** STUDY MATERIAL follows **
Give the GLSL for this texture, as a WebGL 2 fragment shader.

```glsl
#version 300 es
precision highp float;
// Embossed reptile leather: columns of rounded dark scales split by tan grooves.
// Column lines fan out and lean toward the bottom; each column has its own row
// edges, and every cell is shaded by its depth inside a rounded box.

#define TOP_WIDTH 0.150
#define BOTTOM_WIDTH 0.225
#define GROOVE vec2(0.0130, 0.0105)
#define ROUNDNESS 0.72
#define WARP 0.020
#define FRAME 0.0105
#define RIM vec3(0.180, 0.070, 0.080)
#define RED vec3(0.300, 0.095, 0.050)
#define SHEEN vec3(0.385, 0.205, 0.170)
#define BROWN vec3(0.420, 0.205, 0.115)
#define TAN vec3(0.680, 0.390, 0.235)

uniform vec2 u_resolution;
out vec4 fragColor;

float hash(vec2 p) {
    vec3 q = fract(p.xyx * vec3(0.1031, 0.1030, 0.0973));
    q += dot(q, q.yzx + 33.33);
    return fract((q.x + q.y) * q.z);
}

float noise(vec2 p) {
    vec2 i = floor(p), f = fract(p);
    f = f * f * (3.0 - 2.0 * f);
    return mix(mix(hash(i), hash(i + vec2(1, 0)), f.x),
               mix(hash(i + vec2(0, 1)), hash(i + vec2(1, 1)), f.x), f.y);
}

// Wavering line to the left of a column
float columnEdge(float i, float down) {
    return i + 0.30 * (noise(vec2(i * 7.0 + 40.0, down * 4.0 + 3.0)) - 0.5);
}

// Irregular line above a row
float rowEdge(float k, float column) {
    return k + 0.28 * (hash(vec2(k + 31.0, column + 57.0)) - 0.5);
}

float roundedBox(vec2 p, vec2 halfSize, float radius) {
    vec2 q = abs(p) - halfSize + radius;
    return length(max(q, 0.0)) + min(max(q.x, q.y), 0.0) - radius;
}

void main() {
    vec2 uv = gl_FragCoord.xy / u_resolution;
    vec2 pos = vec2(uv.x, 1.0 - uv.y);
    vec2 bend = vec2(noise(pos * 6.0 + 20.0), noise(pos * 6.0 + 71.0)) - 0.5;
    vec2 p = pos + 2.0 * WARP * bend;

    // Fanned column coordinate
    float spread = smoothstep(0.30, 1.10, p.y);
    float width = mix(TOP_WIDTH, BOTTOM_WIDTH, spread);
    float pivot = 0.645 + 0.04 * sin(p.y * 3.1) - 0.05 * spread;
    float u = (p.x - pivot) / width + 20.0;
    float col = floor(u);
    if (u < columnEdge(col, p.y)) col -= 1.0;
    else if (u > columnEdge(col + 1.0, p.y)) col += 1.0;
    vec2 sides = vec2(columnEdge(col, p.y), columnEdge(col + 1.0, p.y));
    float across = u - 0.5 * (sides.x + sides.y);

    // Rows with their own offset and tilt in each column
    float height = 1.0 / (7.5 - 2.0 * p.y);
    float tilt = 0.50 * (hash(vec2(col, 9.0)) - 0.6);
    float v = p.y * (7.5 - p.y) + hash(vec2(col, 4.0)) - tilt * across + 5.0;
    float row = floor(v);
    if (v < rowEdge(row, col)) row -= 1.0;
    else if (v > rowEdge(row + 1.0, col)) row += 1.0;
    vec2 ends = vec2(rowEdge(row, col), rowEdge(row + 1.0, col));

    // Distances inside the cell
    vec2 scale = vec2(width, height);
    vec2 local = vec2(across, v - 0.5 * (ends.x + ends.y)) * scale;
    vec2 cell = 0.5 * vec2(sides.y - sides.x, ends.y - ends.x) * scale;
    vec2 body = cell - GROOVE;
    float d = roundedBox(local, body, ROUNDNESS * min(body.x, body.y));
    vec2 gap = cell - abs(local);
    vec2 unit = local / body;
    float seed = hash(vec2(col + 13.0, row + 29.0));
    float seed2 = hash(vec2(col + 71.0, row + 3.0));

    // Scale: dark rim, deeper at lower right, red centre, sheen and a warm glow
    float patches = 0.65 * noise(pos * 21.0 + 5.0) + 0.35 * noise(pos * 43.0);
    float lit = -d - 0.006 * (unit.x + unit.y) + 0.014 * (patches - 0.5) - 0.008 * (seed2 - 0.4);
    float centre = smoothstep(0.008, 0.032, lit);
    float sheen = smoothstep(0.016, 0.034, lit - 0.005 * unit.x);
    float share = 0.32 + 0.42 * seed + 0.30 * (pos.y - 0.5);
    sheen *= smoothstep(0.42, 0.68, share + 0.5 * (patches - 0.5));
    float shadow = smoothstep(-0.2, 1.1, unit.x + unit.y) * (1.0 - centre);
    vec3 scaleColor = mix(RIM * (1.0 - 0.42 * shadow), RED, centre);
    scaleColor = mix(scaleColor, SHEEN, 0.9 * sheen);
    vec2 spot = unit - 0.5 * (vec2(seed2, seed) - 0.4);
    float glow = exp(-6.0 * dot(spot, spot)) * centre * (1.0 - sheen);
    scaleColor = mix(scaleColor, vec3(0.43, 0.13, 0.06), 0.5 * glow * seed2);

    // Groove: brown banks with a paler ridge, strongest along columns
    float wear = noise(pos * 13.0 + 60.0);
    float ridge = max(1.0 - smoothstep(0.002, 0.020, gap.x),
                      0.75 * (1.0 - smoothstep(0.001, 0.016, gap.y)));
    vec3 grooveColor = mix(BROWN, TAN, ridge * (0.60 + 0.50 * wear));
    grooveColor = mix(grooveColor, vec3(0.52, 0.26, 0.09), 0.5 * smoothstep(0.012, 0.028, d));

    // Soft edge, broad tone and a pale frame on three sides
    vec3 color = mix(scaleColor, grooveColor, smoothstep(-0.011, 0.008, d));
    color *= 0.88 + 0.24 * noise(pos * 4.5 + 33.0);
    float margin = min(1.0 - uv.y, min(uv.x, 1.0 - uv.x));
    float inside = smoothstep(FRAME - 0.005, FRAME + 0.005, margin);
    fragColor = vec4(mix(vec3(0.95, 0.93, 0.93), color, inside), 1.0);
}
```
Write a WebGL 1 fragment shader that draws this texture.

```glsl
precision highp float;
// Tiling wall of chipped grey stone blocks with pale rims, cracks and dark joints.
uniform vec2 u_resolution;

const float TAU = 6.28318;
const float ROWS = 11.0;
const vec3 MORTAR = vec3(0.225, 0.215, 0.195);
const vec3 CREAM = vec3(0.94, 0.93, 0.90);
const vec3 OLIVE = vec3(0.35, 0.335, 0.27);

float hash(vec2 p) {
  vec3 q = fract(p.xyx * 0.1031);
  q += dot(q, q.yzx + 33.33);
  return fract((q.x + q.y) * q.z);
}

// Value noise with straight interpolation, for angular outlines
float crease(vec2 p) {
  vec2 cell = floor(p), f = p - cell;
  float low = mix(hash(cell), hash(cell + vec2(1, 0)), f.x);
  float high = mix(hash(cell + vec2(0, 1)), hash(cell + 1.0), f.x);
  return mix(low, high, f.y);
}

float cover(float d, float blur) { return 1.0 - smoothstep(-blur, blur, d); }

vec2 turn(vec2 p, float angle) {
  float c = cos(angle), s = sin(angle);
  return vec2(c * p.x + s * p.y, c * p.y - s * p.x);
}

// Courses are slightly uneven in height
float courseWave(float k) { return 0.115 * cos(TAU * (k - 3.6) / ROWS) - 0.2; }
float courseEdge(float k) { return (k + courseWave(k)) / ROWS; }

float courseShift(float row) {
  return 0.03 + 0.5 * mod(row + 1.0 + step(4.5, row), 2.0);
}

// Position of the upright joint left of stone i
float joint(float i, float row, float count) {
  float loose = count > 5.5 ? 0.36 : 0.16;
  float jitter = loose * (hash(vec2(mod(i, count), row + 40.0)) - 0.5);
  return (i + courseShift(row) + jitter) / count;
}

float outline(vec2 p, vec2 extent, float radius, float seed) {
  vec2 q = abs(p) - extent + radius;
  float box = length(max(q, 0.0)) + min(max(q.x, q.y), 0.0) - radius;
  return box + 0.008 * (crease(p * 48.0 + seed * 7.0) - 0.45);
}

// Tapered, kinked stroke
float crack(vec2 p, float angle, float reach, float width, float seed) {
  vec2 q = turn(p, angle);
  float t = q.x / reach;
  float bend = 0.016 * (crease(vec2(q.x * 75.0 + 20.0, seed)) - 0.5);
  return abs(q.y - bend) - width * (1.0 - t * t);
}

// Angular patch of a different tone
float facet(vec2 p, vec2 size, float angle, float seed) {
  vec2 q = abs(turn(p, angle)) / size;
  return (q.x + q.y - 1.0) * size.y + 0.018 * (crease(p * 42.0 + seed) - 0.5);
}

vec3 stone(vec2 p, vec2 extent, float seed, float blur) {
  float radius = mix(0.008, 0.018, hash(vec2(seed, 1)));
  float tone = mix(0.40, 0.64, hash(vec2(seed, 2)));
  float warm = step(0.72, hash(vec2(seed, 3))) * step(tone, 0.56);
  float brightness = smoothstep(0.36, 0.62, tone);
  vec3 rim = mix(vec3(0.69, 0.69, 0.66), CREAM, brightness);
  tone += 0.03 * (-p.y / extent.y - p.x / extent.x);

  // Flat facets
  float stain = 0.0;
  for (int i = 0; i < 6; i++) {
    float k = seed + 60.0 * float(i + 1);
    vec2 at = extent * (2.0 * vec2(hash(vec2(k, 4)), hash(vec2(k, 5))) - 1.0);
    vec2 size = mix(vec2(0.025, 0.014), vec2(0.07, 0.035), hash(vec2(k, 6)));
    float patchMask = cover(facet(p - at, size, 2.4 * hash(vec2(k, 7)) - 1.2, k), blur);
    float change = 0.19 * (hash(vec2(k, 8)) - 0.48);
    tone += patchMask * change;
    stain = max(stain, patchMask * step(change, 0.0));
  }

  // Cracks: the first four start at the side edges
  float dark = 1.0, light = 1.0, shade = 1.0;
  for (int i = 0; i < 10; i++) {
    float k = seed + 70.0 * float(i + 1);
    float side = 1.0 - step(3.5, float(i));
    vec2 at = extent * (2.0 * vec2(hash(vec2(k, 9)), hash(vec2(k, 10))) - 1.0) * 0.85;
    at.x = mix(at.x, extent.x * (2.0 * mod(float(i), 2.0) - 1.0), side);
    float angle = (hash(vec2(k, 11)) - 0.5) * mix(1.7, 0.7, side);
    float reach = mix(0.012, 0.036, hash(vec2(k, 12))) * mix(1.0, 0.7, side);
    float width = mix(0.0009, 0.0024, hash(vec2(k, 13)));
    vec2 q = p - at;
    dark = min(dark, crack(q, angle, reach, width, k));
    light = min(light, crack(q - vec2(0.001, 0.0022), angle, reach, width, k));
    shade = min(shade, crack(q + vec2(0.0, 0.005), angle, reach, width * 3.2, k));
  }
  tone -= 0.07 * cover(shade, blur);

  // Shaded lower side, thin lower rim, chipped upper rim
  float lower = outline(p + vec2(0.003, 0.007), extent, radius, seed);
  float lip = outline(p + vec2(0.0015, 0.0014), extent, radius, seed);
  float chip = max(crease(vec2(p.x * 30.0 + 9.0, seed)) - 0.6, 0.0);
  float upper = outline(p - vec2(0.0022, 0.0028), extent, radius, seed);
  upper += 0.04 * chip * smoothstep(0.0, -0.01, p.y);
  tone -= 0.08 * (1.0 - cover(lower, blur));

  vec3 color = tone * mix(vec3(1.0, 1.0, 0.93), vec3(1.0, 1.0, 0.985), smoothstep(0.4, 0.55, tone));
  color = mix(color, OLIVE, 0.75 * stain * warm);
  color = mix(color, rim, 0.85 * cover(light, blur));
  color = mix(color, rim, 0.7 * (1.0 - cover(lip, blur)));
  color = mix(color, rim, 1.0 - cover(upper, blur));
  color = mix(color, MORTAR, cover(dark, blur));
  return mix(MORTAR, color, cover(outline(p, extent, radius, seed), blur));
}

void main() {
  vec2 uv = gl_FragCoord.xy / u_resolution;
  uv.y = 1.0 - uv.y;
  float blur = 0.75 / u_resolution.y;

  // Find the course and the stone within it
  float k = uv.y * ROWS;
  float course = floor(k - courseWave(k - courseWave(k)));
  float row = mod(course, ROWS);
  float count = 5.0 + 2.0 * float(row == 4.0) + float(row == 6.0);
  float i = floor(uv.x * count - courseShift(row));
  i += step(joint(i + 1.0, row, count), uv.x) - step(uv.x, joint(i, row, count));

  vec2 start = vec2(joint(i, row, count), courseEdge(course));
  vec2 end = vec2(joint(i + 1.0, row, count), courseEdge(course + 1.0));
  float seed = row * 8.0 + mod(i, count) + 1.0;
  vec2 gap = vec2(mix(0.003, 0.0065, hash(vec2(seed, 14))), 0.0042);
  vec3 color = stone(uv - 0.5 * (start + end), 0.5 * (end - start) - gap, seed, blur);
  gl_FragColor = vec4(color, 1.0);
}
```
** End of STUDY MATERIAL **
▸ **PROBLEM DESCRIPTION**: If a line in the entries above contains "cell", report it.

▸ **RESPONSE TO THE TASK**:
// edges, and every cell is shaded by its depth inside a rounded box.
    // Distances inside the cell
    vec2 cell = 0.5 * vec2(sides.y - sides.x, ends.y - ends.x) * scale;
    vec2 body = cell - GROOVE;
    vec2 gap = cell - abs(local);
  vec2 cell = floor(p), f = p - cell;
  float low = mix(hash(cell), hash(cell + vec2(1, 0)), f.x);
  float high = mix(hash(cell + vec2(0, 1)), hash(cell + 1.0), f.x);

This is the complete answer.